Which of the lines below contain the string "define"? Pull each one out of the data.
▼
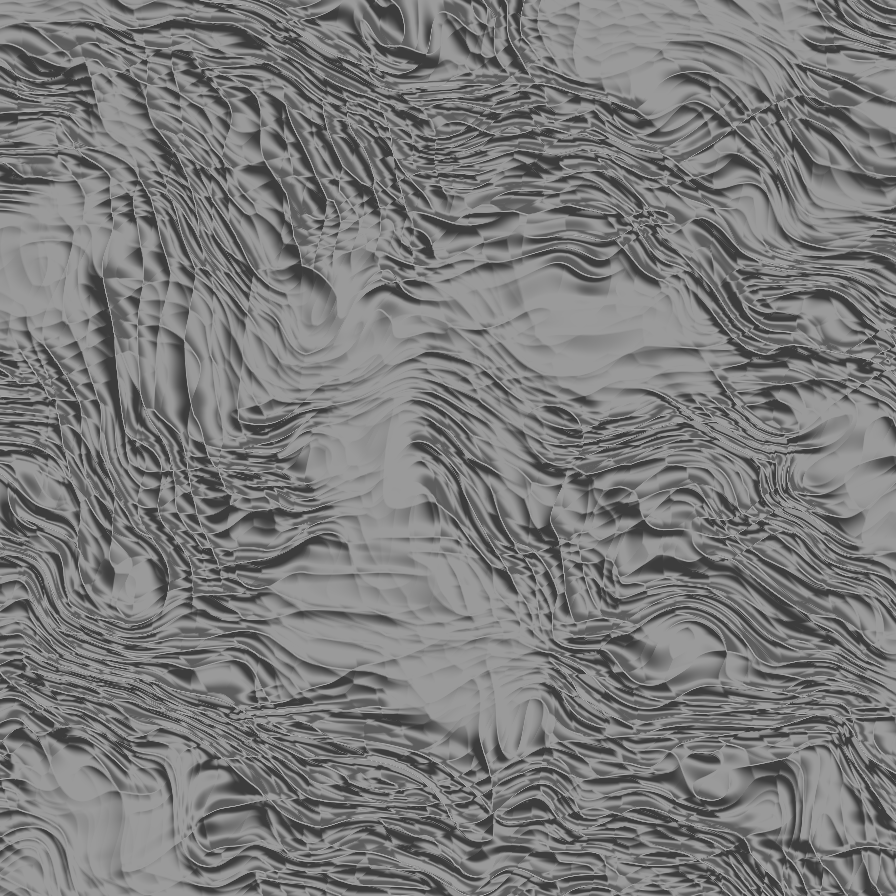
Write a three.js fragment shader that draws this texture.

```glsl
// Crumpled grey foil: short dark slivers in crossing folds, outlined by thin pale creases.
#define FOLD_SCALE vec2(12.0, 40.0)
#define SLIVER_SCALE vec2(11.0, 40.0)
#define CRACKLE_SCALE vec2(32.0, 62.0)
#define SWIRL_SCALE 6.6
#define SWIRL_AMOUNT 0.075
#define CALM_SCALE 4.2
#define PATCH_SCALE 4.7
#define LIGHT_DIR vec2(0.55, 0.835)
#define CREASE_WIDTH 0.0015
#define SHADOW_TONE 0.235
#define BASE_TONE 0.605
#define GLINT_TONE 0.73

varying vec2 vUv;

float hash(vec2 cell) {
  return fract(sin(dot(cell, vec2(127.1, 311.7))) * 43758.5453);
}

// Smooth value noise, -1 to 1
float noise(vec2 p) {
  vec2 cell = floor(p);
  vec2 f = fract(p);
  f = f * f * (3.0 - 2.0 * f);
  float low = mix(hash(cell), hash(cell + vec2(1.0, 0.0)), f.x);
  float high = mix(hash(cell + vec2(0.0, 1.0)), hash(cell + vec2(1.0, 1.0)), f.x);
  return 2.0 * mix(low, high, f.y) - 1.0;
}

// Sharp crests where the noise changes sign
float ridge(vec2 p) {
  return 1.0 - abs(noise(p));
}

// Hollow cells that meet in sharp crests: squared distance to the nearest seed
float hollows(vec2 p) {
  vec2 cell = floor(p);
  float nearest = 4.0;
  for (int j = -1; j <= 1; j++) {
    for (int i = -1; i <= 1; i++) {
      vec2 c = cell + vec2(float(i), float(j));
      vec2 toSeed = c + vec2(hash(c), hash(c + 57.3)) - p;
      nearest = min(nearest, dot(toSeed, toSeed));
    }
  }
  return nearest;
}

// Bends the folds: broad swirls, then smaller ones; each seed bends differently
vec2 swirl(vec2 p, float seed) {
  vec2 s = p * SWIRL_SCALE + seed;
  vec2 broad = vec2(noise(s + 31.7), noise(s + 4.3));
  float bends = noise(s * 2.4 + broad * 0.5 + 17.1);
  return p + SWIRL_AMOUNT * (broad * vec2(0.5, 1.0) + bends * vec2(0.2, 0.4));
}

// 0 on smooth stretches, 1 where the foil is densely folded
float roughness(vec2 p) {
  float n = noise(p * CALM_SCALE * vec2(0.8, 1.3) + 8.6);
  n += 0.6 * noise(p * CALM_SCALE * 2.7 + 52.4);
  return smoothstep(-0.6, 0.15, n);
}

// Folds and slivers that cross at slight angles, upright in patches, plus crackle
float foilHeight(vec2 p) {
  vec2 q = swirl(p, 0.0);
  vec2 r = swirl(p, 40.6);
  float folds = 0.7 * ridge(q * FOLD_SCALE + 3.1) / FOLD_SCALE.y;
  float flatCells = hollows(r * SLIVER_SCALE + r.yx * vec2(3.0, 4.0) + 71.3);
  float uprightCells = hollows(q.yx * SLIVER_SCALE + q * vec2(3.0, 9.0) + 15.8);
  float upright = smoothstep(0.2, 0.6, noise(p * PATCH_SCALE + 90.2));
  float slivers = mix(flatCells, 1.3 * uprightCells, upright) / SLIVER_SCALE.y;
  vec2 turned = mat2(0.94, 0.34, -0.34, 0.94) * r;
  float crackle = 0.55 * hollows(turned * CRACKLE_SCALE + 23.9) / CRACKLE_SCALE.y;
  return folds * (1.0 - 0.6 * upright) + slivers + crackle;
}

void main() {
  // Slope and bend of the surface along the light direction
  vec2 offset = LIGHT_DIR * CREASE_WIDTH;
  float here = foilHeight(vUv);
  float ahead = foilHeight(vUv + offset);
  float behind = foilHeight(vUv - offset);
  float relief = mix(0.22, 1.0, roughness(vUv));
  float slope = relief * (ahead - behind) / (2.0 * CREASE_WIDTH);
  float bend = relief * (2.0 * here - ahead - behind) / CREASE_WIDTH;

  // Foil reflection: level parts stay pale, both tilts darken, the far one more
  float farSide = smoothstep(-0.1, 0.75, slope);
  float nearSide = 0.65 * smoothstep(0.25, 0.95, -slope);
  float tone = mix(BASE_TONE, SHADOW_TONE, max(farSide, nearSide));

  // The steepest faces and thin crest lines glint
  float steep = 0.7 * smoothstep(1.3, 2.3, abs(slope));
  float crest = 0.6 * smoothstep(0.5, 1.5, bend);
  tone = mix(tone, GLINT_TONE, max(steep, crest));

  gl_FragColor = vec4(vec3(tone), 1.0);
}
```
▲
▶ _Problem solution_
#define FOLD_SCALE vec2(12.0, 40.0)
#define SLIVER_SCALE vec2(11.0, 40.0)
#define CRACKLE_SCALE vec2(32.0, 62.0)
#define SWIRL_SCALE 6.6
#define SWIRL_AMOUNT 0.075
#define CALM_SCALE 4.2
#define PATCH_SCALE 4.7
#define LIGHT_DIR vec2(0.55, 0.835)
#define CREASE_WIDTH 0.0015
#define SHADOW_TONE 0.235
#define BASE_TONE 0.605
#define GLINT_TONE 0.73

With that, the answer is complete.